Sustainable technology with balanced portfolios

When delivering and maintaining technology across an organisation, you’re often faced with the situation that you would like to deliver much more than is possible with the time, money or team you have. The choices you make to not do certain work have an impact, and must be made carefully.

The most common response to this situation is prioritisation — weighing up the relative importance of work according to factors such as feasibility, complexity, return on investment and benefits to users, or even attempting to align everything to lofty cross-organisational goals.

Prioritisation using these factors becomes very challenging when comparing diverse potential investments: a new digital service vs. upgrading laptops vs. paying down technical debt vs. making systems more compliant. This challenge can be reduced by placing more emphasis on balance over prioritisation of portfolios.

In this post, I use the term ‘portfolio’ to mean a managed collection of technology-related activities an organisation undertakes within fixed resource constraints

The importance of balancing

It is part of the thinking applied to portfolio, project and programme management and seen in agile methodologies like Kanban as ‘classes of service’. However these are rarely applied effectively at portfolio level, where balance has the largest impact.

I’d like to argue that the balance of a portfolio is its most important characteristic, and being more conscious of it will help determine success over the long term, and keep technology sustainably healthy and effective. And conversely, that the absence of balancing, and simplistic prioritisation is a likely key root cause behind the accumulation of toxic legacy technology.
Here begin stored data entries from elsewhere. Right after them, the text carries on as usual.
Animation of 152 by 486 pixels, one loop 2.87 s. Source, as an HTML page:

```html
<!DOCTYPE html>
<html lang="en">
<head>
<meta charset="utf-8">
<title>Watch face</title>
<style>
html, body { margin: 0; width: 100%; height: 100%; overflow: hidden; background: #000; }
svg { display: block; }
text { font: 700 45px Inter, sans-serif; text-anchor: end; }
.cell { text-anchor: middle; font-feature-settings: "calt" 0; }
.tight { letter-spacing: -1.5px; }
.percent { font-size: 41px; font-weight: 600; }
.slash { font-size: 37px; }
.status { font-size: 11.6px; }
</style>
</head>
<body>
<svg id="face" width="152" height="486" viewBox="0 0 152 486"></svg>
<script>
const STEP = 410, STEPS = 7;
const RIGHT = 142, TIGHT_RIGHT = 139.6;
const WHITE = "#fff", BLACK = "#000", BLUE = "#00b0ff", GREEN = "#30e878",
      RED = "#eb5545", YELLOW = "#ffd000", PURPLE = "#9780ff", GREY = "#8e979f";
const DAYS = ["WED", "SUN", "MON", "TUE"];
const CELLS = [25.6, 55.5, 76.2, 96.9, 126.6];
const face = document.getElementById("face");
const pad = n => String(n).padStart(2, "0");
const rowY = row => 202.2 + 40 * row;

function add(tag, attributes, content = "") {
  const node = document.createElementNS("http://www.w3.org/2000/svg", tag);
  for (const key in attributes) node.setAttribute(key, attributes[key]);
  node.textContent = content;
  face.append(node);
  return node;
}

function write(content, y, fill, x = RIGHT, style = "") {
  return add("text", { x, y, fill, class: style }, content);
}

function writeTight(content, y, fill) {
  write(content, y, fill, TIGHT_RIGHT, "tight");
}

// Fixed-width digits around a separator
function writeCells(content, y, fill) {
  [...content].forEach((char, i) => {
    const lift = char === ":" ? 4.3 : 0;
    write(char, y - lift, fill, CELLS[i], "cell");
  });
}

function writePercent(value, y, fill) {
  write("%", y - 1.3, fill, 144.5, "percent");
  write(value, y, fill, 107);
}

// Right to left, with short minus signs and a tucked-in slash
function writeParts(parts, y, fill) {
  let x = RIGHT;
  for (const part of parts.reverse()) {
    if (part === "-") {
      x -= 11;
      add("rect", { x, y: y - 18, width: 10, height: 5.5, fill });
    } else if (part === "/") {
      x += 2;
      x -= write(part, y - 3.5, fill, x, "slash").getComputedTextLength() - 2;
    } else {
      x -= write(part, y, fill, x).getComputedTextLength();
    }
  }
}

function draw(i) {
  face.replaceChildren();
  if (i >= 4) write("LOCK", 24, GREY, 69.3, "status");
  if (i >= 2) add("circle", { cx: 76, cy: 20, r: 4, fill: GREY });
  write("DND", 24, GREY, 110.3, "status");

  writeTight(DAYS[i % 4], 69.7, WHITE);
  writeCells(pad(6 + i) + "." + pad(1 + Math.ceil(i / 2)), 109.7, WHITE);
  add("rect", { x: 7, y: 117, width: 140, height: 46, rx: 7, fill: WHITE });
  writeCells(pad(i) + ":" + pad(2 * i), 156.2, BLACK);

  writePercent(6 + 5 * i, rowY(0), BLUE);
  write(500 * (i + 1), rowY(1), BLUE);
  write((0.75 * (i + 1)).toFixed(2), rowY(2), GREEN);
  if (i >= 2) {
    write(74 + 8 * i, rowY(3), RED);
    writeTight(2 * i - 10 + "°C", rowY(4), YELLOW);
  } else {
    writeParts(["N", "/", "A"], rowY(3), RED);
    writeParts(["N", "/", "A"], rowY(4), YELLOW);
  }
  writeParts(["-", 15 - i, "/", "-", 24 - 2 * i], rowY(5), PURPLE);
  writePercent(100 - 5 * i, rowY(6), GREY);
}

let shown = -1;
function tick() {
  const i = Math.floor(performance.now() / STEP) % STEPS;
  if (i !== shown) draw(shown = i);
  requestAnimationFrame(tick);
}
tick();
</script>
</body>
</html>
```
Below are some categories to help illustrate portfolio balance (adapt to your context as necessary). Most work will not fall cleanly into any one category, so categorisation should be done according to the primary purpose of the work.

1. Creating

e.g. building a new product

2. Maintaining

e.g. paying the hosting bill each month, renewing a certificate, fixing minor bugs or responding to minor incidents

3. Renewing

So often, this is the missing category of work.

e.g. upgrading a major component, like a database or moving from private datacentres to public cloud

4. Enabling

e.g. building a standard payments API or building a hosting platform

5. Reacting

e.g. handling a major incident, including investigation and remediation or changing managed hosting supplier with like-for-like services

The balancing process

Once you have this data, the first decision to make is about whether to change the balance. Should we do more creating? Are we not doing enough renewing? The output is the same — an expression of balance between categories. For example this could be through percentage budget assignment, team allocation, or something more flexible.

e.g. for the financial year 20/21 we will ring-fence 10% of the budget to work categorised as enabling

Once you have balanced the portfolio, the next consideration should be prioritisation. Within each category, conventional prioritisation should happen. Once this has taken place, it may expose some stark issues — perhaps an exciting new project is no longer affordable? Perhaps there isn’t enough money to upgrade core systems? The hard job of deciding what a team or organisation should do can then happen around two factors: both balance and prioritisation.

Why is portfolio balancing needed?

1. Better strategic decision making

2. Better financial planning

Using categories similar to those illustrated above will facilitate better financial planning. They show how investment in different categories have an impact on others. These can still be translated into standard accountancy practice, but sharing and explaining these categories to finance professional working with technologists will improve communication and mutual understanding of the budget.

3. Better risk management

Categories allow leaders to make conscious decisions about investment in risk reduction. These decisions can be communicated to audit and risk functions, facilitating better conversations about the interaction of risk and delivery.

4. Better cyber security

I believe this is principally because basic cyber hygiene is routinely deprioritised. Upgrading a web server just doesn’t seem as important as Business Priority X in a straight comparison. Creating, and ring-fencing investment in categories can create space for good cyber practice.

5. Better understanding of interdependence

For example:

  • Creating a lot of technology will increase pressure to maintain and renew
  • If you do less renewing, it increases demand for reacting
  • If you do more enabling work, throughput for everything else can increase
  • If you ‘just focus on the basics’ such as maintaining and reacting, you’ll stop creating and the organisation won’t be able to change or adapt

6. Help identify neglected categories

Categories which take the organisation forward such as creating and enabling are the work which drives the culture and morale of your organisation. If these are not given time, funding and skills to deliver, the organisation will lose skilled and knowledgeable people.

Categories which we seek to avoid, should be given the time, funding and skills they need to deliver. No organisation can build technology well enough to avoid incidents, so reacting must be a considered part of the portfolio balance.

The skills your organisation needs for each category will vary — designers spend more time creating, site reliability engineers spend more time maintaining and reacting. Portfolio balance allows more conscious thinking about the connections between the work being done, and the organisation structure you have.


Digital, data, technology. Independent consultant. Affiliate at Public Digital. Previously Chief Technology Officer/Head of Digital at UK Ministry of Justice.